Spoilers?: Minor (just character building)
WANNA CONSIDER THE DIFFERENCE BETWEEN ARROGANCE AND CONFIDENCE IN REGARDS TO HOW YOU TREAT YOURSELF AND OTHERS ON YOUR BIRTHDAY? CLICK HERE TO KEEP ON READING!
“My family, we are accountants. Am? No thanks. My body falls after two hours of rest!” The two furniture movers were chatting while pushing two carts up a ramp from a loading dock where they’d parked their truck. “I know what you mean, Sili. I don’t like looking at a computer screen for more than two hours.” “Haha! You’re very fun- funny, Jane!” They rang the faded door buzzer to deliver supplies to Eville Medical.
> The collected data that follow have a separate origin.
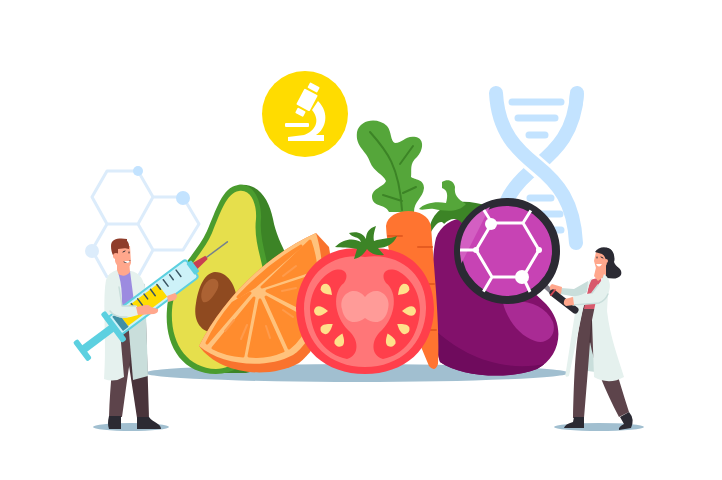
<!DOCTYPE html>
<html lang="en">
<head>
<meta charset="utf-8">
<title>Food science illustration</title>
<style>
:root{--sky:#c3e3ff;--pale:#dcecfb;--ground:#a1bfd0;--yellow:#ffdc00;--green:#4a9c2e;--leaf:#55a63a;--leaf-dark:#3c8426;--flesh:#e6df4c;--pit:#8f4a20;--orange:#ff8c2e;--rind:#f9732d;--pulp:#ff9b4b;--carrot:#ff7430;--red:#ff3f4b;--coral:#ff7678;--plum:#82116b;--plum-light:#a92b94;--lens:#c743b4;--ink:#2b2a33;--skin:#ffa78c;--coat:#e5f1ee;--coat-shade:#c9dedb;--trousers:#5d444b;--trousers-dark:#49343b;--shirt:#9c8be0;--hair:#8f3d2b;--cyan:#5cd0e0}
*{margin:0;padding:0}
html,body{width:722px;height:480px;overflow:hidden;background:#fff}
svg{display:block}
.line{fill:none;stroke-linecap:round;stroke-linejoin:round}
</style>
</head>
<body>
<svg width="722" height="480" viewBox="0 0 722 480" role="img" aria-label="Two scientists examine giant vegetables and fruit with a syringe and a magnifying glass">
<defs>
<path id="seed" d="M0-7C4-2 6 2 4 5Q0 9-4 5C-6 2-4-2 0-7Z"/>
<clipPath id="lens-clip"><circle cx="507" cy="251" r="47"/></clipPath>
<clipPath id="eggplant-clip"><path d="M436 238C444 216 474 210 490 232C502 262 526 286 546 304C566 325 561 357 537 369C508 380 462 377 440 362C431 330 430 262 436 238Z"/></clipPath>
</defs>
<rect width="722" height="480" fill="#fff"/>

<g id="molecule" class="line" stroke="var(--pale)" stroke-width="3">
<path d="M107 171H138L153 197L138 224H107L92 197ZM153 197H183L199 224L183 250H153L138 224M107 224L92 250L107 277H138L153 250"/>
<g fill="var(--sky)" stroke="none"><circle cx="138" cy="171" r="5"/><circle cx="183" cy="198" r="7"/><circle cx="92" cy="251" r="7" fill="var(--pale)"/></g>
</g>

<g id="dna" class="line" stroke="var(--sky)">
<path stroke-width="7" d="M512 102H561M518 118H555M529 135H545M530 198H551M518 214H560M513 230H561"/>
<path stroke-width="14" stroke-linecap="butt" d="M577 93C575 132 556 150 537 166C515 183 499 202 497 243"/>
<path stroke="#fff" stroke-width="20" stroke-linecap="butt" d="M525 156L549 177"/>
<path stroke-width="14" d="M496 93C498 132 517 150 537 166C558 183 574 202 576 243"/>
<path stroke-width="14" d="M577 93L576 103"/>
</g>

<g id="microscope-badge">
<circle cx="305" cy="114" r="43" fill="var(--yellow)"/>
<g fill="#fff">
<g transform="rotate(28 307 101)"><rect x="299" y="91" width="15" height="18" rx="1"/><rect x="301" y="83" width="11" height="6" rx="1"/><rect x="302" y="111" width="9" height="6" rx="1"/></g>
<path d="M318 101C330 113 326 129 316 135H324V141H288V137L304 135C315 131 321 121 312 110Z"/>
<rect x="285" y="123" width="24" height="4" rx="1"/>
</g>
</g>

<ellipse id="ground-shadow" cx="357" cy="373" rx="212" ry="9" fill="var(--ground)"/>

<g id="eggplant">
<path fill="var(--plum)" d="M436 238C444 216 474 210 490 232C502 262 526 286 546 304C566 325 561 357 537 369C508 380 462 377 440 362C431 330 430 262 436 238Z"/>
<path clip-path="url(#eggplant-clip)" fill="#6f0b5d" d="M430 325C460 356 505 374 548 363L540 382H430Z"/>
<path fill="var(--plum-light)" d="M503 303C522 298 545 304 553 322C557 335 547 345 535 341C519 336 507 319 503 303Z"/>
<path fill="var(--leaf-dark)" d="M446 206C458 199 474 202 488 206L484 216C474 211 468 216 464 226C459 218 452 216 444 224C441 219 435 224 430 234C428 222 436 211 446 206Z"/>
<path fill="var(--leaf)" d="M442 182C448 178 454 181 455 187C454 194 457 199 466 204C458 213 445 211 434 209C427 208 423 211 419 209C424 203 436 201 446 203C448 196 448 190 442 188Z"/>
</g>

<g id="carrot">
<path fill="var(--leaf)" d="M357 132C360 119 378 117 387 126C392 132 390 141 395 143C403 143 405 135 416 137C425 139 423 151 417 157C409 164 412 170 411 177C415 180 424 179 424 188C423 198 414 201 414 212H389C385 203 373 208 372 197C372 188 384 187 386 181C383 174 374 172 370 162C367 151 355 147 357 132Z"/>
<path class="line" stroke="var(--leaf-dark)" stroke-width="2" d="M370 132C387 151 399 166 402 210M400 164L413 146M403 193L416 187M402 201L383 195"/>
<path fill="var(--carrot)" d="M386 226C388 207 427 205 431 226C434 270 440 325 438 364Q435 373 429 366C411 322 388 270 386 226Z"/>
<path class="line" stroke="#e65b20" stroke-width="2" d="M388 236H402M418 247H432M399 266H410M423 284H434M424 330H436"/>
</g>

<g id="avocado">
<path fill="var(--leaf-dark)" d="M238 185C258 182 269 199 273 219C278 247 296 264 299 294C303 332 279 367 246 373H208Z"/>
<path fill="var(--green)" d="M238 185C254 182 262 202 261 219C259 243 270 262 271 292C272 337 250 373 216 374C181 374 164 344 167 309C170 273 195 257 207 231C216 211 222 187 238 185Z"/>
<path fill="var(--flesh)" d="M239 191C251 189 257 204 256 219C253 244 265 264 266 292C267 334 247 368 216 369C187 368 170 343 172 310C175 276 200 260 212 233C220 214 226 193 239 191Z"/>
<path fill="var(--pit)" d="M215 272C230 272 238 290 237 306C236 324 225 334 213 333C199 331 193 319 196 303C199 285 205 273 215 272Z"/>
<path fill="#ac6233" d="M209 280C216 276 221 282 217 290C213 297 208 304 203 302C199 297 202 285 209 280Z"/>
</g>

<g id="orange-slice">
<path fill="var(--rind)" d="M199 346C222 301 263 257 316 233L329 247C337 292 326 343 299 363C268 380 219 374 199 346Z"/>
<path fill="#ffc27c" d="M199 346C222 301 263 257 316 233C329 277 324 333 293 355C265 370 221 365 199 346Z"/>
<g fill="var(--orange)" stroke="var(--orange)" stroke-width="3" stroke-linejoin="round">
<path d="M262 287L310 241Q315 255 316 269Z"/>
<path d="M267 291L316 275Q317 295 311 313Z"/>
<path d="M266 297L308 320Q302 338 289 348Z"/>
<path d="M260 300L283 351Q267 358 249 356Z"/>
<path d="M254 298L243 356Q226 355 213 348Z"/>
<path d="M250 293L207 343Q217 322 233 303Z"/>
<path d="M254 287L238 297Q268 265 301 246Z"/>
</g>
<path class="line" stroke="var(--pulp)" stroke-width="2" d="M283 276L296 266M282 291L296 288M283 310L293 317M266 326L270 338M247 325L241 339M234 320L225 331"/>
</g>

<g id="tomato">
<path fill="var(--red)" d="M365 249C407 243 434 272 434 309C433 350 404 374 365 374C326 374 297 350 296 309C297 272 325 243 365 249Z"/>
<path fill="var(--coral)" d="M365 257C401 252 427 276 426 309C425 344 400 367 365 367C330 367 305 344 304 309C304 276 330 252 365 257Z"/>
<g fill="var(--red)">
<path d="M332 271C345 266 350 275 344 283C332 292 334 316 348 330C360 340 359 356 347 359C326 355 311 336 310 310C310 293 319 278 332 271Z"/>
<path d="M398 271C385 266 380 275 386 283C398 292 396 316 382 330C370 340 371 356 383 359C404 355 419 336 420 310C420 293 411 278 398 271Z"/>
</g>
<path fill="#ff9b98" d="M365 297C375 284 392 294 388 309C386 322 375 326 365 318C355 326 344 322 342 309C338 294 355 284 365 297Z"/>
<g fill="#ffe18b">
<use href="#seed" transform="translate(327 290) rotate(135)"/><use href="#seed" transform="translate(321 311) rotate(90)"/><use href="#seed" transform="translate(327 328) rotate(55)"/><use href="#seed" transform="translate(340 340) rotate(20)"/>
<use href="#seed" transform="translate(403 290) rotate(225)"/><use href="#seed" transform="translate(409 311) rotate(270)"/><use href="#seed" transform="translate(403 328) rotate(305)"/><use href="#seed" transform="translate(390 340) rotate(340)"/>
</g>
<path fill="var(--leaf-dark)" d="M335 247C344 238 354 238 361 242C359 236 352 238 349 233C357 231 363 233 366 239C366 233 369 228 376 226C374 232 373 237 374 241C382 238 389 239 397 236C394 244 386 248 378 248L384 255C376 256 370 253 367 249C364 254 360 258 354 259L357 249C349 247 342 248 335 247Z"/>
</g>

<g id="magnifier">
<path class="line" stroke="#82818b" stroke-width="5" d="M543 284L554 294"/>
<circle cx="507" cy="251" r="49" fill="var(--lens)" stroke="var(--ink)" stroke-width="8"/>
<g clip-path="url(#lens-clip)">
<path fill="#d35fc2" d="M469 205H491L458 270V230Z"/>
<path class="line" stroke="#fff" stroke-width="3" d="M492 223H523L539 250L523 277H492L476 250ZM476 250H456M492 223L482 207M523 223L533 207M492 277L482 294M523 277L531 294"/>
<g fill="#fff"><circle cx="491" cy="224" r="6"/><circle cx="522" cy="277" r="7"/><circle cx="539" cy="250" r="3"/><circle cx="476" cy="250" r="3"/></g>
</g>
</g>

<g id="scientist-man">
<ellipse cx="131" cy="427" rx="38" ry="4" fill="var(--ground)"/>
<path fill="var(--trousers-dark)" d="M124 321H146L149 418H137L127 352Z"/>
<path fill="var(--trousers)" d="M117 321H138C130 352 126 390 122 417H109C110 385 114 347 117 321Z"/>
<path fill="var(--ink)" d="M109 416H121V429H109Q107 424 109 416ZM137 417H149C153 423 161 423 161 429H137Z"/>
<path fill="var(--coat-shade)" d="M133 280L145 284L148 376L133 380L128 320Z"/>
<path fill="var(--shirt)" d="M118 272L131 271L137 300L132 327H117Z"/>
<path fill="var(--skin)" d="M117 259H129L130 272Q124 279 117 273Z"/>
<path fill="var(--coat)" d="M117 270C123 284 123 304 120 331L124 377Q114 383 104 379C107 341 102 304 106 280Q109 272 117 270ZM130 271C139 272 143 278 145 288L140 309L134 302Z"/>
<path fill="var(--skin)" d="M115 247L130 246L131 263C129 271 117 270 115 261Z"/>
<path fill="var(--hair)" d="M111 246C111 238 120 238 127 239L127 248L118 249V258L114 257C112 254 111 250 111 246ZM124 239Q130 241 129 249L124 248Z"/>
<circle cx="116" cy="256" r="3" fill="var(--skin)"/>
<path class="line" stroke="var(--ink)" stroke-width="1" d="M123 252L125 251M129 252V253M124 262Q127 264 130 261"/>
<path fill="#fff" d="M124 261H130Q128 265 124 261Z"/>
<g id="syringe" transform="translate(80 352) rotate(-36.8)">
<path class="line" stroke="#76828d" stroke-width="1.5" d="M154 0H184"/>
<path fill="#c84051" d="M142-4L158-2V2L142 4Z"/>
<rect x="5" y="-4" width="42" height="8" fill="var(--cyan)"/>
<rect x="0" y="-12" width="6" height="24" rx="2" fill="var(--cyan)"/>
<rect x="42" y="-11" width="98" height="22" rx="3" fill="#cdf2f8" stroke="var(--cyan)" stroke-width="2"/>
<rect x="54" y="-8" width="49" height="16" fill="var(--yellow)"/>
<rect x="47" y="-9" width="7" height="18" fill="#408fa4"/>
<rect x="39" y="-18" width="6" height="36" rx="2" fill="var(--cyan)"/>
<rect x="138" y="-7" width="6" height="14" rx="1" fill="var(--cyan)"/>
<path class="line" stroke="#3b5663" stroke-width="1.5" d="M62-8V0M70-8V-2M78-8V0M86-8V-2M94-8V0M102-8V-2M110-8V0M118-8V-2M126-8V0"/>
</g>
<path fill="var(--coat)" d="M108 278C116 277 119 284 120 292L122 306L137 306L138 315C126 319 115 319 110 311C105 302 103 289 108 278Z"/>
<path class="line" stroke="var(--coat-shade)" stroke-width="1.5" d="M119 287L122 306L136 306M110 311Q115 318 127 317"/>
<path fill="var(--skin)" d="M136 307C143 306 148 303 151 307L158 309Q159 313 154 314L138 315ZM167 296L175 293Q179 296 175 300L168 302Z"/>
</g>

<g id="scientist-woman">
<ellipse cx="599" cy="427" rx="45" ry="4" fill="var(--ground)"/>
<path fill="var(--ink)" d="M600 250C610 243 616 253 614 262C616 268 623 268 621 275C616 282 607 276 603 279L598 263Z"/>
<path fill="var(--coat-shade)" d="M587 300L606 300L611 374L580 370Z"/>
<path fill="var(--trousers)" d="M584 305H603C606 341 619 380 629 412L619 417C605 390 594 364 590 342C588 370 586 393 584 418H573C574 380 575 335 584 305Z"/>
<path class="line" stroke="var(--trousers-dark)" stroke-width="1.5" d="M590 342L592 321"/>
<path fill="var(--ink)" d="M574 417H584V428H564Q565 424 573 422ZM620 417L629 412Q635 419 631 428L619 430Q618 427 624 424Z"/>
<path fill="#d8596c" d="M590 280L601 277L603 309H584Z"/>
<path fill="var(--skin)" d="M597 263L606 262L606 275L598 281L594 276Z"/>
<path fill="var(--coat)" d="M593 277C588 286 585 297 583 309L569 376Q564 379 566 371L575 313L584 286ZM604 274Q612 279 608 294L607 311C610 337 618 357 624 377C614 383 602 382 594 377L592 320L598 291Z"/>
<path fill="var(--skin)" d="M596 252C601 248 608 251 608 259C607 269 600 272 596 268L594 261Z"/>
<path fill="var(--ink)" d="M595 252C599 245 613 245 614 257C615 263 613 267 609 269C606 265 607 257 602 254Z"/>
<circle cx="606" cy="261" r="2" fill="var(--skin)"/>
<path class="line" stroke="var(--ink)" stroke-width="1" d="M597 257V258M601 257L603 258"/>
<path fill="#fff" d="M596 264L602 264Q599 269 596 264Z"/>
<path id="far-arm" fill="var(--coat-shade)" d="M588 281L574 289L561 288L560 294L577 297L587 292Z"/>
<path fill="var(--skin)" d="M562 287L552 284Q548 287 551 291L561 294Z"/>
<path id="magnifier-handle" class="line" stroke="var(--ink)" stroke-width="7" d="M553 293L575 310"/>
<path class="line" stroke="#d64854" stroke-width="2" d="M551 295L555 290"/>
<path fill="var(--coat)" d="M608 279C613 288 607 300 599 303L573 305L571 297L592 293L601 281Z"/>
<path class="line" stroke="var(--coat-shade)" stroke-width="1.5" d="M573 305L599 303Q605 301 608 294M592 293L598 285"/>
<path fill="var(--skin)" d="M573 297L565 299Q562 304 566 306L574 305Z"/>
</g>
</svg>
</body>
</html>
I don’t completely endorse the idea that settings are like characters. While someone’s workspace or personal space can convey surface-level symbolic meaning over personality, what is tolerable or not, and more, I don’t think it’s a comprehensive glimpse into a person’s, or character’s, mind. Still, in “The Story,” there are some key settings that could provide interesting anecdotal information into the minds of Trishna [left] and John [right]. Let’s declutter the psychology from the physical.
Spoilers?: Minor (set-building… as character-building?)
WANNA CONSIDER HOW THINKING TOO LITTLE OR TOO MUCH ABOUT SETTING CAN BE WASTEFUL? CLICK HERE TO KEEP ON READING!
“IT, this is Sam!”
“Hello, my name is Dr. Hardman. I would like to re-configure a password for my account.”
“Sure thing, doctor! Just let me just get some information from you so I can verify your identity before I reset that password for you!”
The recently-hired, entry-level computer support person typed away at her keyboard while talking on a wired headset.
“Why do I need to do this? Cannot you edit my password promptly?”
How much of reality can we rely upon when building fiction? The movie Inception argues that you should create your dreams without external stimuli, otherwise it falls apart. While John [right] and Trishna [left] are purely fictional, the world of “The Story” is mainly based on our reality; it’s more broad constructive criticism than narrow escapist recreationism. That said, once something is named, even a fictional town like Lanada, it can become its own “reality.”
Spoilers?: Minor (broad worldbuilding brainstorming)
WANNA CONSIDER HOW FACT CAN INSPIRE FICTION, AND HOW FICTION CAN AND PERHAPS SHOULD INSPIRE CHANGE? CLICK HERE TO KEEP ON READING!